The entrepreneurial investor will be given an incentive to seek out banks in which he has the best opportunity to realize a capital gain. Since this capital gain is taxed at a zero percent rate, the entrepreneur investing in a successful bank can expect to make a return far higher than alternative investments with similar risk characteristics. In addition, the unlimited deduction provision minimizes the investor’s downside risk, further encouraging him to make a calculated investment in banks.
This proposed legislation would inject new, private capital into the banks quickly. The power of meaningful tax incentives to impel swift action is demonstrated by Wells Fargo’s offer to purchase Wachovia a mere two days after a new IRS ruling making Wachovia’s loan losses readily available to offset the income of an acquirer.
Further, the proposal would identify the strong banks which can restart lending activities as opposed to weak banks that deserve to go out of business. The attractiveness of the new tax treatment would spur quick action by investors in strong institutions in which an untaxed capital gain is highly probable. Conversely, the failure of weak banks to attract private capital even under such a tax-favored proposal will cast a spotlight on their impaired financial condition. This market-oriented approach is far superior to having the Treasury Department picking which institutions should survive.
One may reasonably argue that treating bank investors in a different manner than other investors is anathema to a flat, fair tax. Nevertheless, such treatment is far more appealing than a partial nationalization of an industry that is critical to economic growth. In short, America should not make the perfect the enemy of the essential.
The proposed tax legislation can be an example that can be repeated in other industries. In addition to fixing the lack of capital in the banks, this proposal can illustrate the desirable economic effect of the zero capital gains rate — or avoiding the folly of “taxing seed corn.”
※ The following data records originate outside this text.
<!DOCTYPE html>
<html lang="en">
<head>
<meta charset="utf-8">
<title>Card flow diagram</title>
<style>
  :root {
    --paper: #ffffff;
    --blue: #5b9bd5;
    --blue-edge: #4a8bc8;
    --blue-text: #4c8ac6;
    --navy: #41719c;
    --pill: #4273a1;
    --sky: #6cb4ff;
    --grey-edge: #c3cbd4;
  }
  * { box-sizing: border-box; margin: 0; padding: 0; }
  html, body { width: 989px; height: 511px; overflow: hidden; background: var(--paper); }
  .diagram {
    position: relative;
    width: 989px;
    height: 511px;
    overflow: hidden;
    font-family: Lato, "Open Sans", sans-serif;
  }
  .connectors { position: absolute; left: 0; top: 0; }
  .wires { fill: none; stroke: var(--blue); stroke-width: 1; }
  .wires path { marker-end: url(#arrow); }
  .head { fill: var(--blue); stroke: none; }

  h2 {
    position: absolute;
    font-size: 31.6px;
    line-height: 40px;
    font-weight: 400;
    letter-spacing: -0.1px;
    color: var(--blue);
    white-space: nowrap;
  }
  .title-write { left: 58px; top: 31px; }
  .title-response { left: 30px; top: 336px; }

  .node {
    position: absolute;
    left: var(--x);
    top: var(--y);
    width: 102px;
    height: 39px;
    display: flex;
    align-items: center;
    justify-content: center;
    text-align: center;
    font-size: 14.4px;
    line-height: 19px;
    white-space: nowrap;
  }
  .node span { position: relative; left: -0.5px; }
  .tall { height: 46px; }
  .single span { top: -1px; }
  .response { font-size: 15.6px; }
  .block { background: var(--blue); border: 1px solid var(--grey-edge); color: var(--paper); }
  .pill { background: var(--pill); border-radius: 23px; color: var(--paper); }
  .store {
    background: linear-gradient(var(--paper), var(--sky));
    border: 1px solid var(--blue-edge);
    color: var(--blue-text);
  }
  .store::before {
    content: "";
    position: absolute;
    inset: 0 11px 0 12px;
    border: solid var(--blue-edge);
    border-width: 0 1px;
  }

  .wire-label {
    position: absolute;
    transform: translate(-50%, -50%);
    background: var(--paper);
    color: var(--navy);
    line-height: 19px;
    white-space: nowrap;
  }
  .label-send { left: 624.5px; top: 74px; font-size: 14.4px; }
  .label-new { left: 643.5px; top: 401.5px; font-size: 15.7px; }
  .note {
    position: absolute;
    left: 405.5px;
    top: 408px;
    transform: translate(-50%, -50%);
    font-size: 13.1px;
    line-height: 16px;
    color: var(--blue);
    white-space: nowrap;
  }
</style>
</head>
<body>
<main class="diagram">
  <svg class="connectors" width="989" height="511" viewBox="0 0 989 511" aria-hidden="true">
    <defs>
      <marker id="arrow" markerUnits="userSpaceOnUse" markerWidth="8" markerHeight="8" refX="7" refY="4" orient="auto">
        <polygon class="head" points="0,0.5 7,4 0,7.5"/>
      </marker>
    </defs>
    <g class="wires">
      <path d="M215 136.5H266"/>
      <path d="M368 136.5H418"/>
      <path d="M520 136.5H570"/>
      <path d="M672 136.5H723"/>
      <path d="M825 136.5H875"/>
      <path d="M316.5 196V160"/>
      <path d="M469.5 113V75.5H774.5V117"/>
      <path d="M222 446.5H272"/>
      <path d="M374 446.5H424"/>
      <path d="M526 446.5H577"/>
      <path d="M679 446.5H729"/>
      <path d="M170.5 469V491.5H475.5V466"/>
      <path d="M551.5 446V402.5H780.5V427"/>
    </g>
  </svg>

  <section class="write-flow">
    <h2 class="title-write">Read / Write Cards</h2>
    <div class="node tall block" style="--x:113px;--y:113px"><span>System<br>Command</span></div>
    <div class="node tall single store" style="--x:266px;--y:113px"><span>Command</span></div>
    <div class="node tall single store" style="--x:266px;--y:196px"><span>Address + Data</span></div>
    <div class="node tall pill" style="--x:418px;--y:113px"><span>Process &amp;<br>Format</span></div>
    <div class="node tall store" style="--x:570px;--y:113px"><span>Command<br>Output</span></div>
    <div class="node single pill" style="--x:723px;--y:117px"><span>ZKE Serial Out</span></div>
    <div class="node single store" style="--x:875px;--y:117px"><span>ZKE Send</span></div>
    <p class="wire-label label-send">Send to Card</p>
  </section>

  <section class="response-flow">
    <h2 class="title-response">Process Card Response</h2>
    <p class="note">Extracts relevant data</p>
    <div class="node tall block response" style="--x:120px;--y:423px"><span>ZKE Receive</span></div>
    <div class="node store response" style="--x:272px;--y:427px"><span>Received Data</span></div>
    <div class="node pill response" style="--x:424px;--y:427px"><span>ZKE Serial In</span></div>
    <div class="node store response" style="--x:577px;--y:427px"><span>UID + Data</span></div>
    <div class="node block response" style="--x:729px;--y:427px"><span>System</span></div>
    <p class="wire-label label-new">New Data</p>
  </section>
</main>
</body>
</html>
Finally, Indiana can lead the way in promoting this legislation by providing similar legislation at the state level. Though the state and county income tax rates are generally modest and thus the savings of the proposal for investors would be small, it would put Hoosiers squarely on the side of growth-enhancing free-market policies instead of a potential economic gulag.
Stephen E. Williams, an Indianapolis tax lawyer and certified public accountant, is a founding officer of the Indiana Policy Review Foundation.